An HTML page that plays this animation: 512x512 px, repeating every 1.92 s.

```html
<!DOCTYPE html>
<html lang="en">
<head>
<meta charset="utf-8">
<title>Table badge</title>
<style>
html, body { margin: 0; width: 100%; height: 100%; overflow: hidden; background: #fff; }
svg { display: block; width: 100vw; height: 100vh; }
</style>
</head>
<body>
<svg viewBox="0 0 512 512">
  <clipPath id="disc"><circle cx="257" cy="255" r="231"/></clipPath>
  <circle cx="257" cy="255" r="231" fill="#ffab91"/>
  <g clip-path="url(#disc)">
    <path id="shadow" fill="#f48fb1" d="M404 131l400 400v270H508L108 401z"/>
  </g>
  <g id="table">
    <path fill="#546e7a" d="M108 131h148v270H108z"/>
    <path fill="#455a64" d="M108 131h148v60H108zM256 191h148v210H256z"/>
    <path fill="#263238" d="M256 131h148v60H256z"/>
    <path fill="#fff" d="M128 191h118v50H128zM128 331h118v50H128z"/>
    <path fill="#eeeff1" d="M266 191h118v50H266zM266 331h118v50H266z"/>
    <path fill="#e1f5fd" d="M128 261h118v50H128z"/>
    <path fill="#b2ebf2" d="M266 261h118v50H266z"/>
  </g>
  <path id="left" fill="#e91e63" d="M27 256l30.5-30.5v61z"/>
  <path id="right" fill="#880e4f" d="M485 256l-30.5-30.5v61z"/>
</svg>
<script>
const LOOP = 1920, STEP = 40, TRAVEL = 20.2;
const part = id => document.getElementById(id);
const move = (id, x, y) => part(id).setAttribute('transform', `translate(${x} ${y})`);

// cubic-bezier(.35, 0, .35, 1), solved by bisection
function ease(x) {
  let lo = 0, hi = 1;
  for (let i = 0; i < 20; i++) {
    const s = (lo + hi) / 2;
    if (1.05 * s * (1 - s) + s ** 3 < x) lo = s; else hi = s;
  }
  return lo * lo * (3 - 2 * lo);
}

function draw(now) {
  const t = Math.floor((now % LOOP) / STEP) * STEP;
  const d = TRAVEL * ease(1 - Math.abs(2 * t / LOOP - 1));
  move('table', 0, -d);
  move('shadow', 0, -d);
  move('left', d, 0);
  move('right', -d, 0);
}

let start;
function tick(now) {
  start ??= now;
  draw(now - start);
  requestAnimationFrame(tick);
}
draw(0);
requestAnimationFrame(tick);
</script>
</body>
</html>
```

▶ **Prompt**
Filter the listing for the word "move" and copy every line that holds it.

▶ **Response to the task**
const move = (id, x, y) => part(id).setAttribute('transform', `translate(${x} ${y})`);
  move('table', 0, -d);
  move('shadow', 0, -d);
  move('left', d, 0);
  move('right', -d, 0);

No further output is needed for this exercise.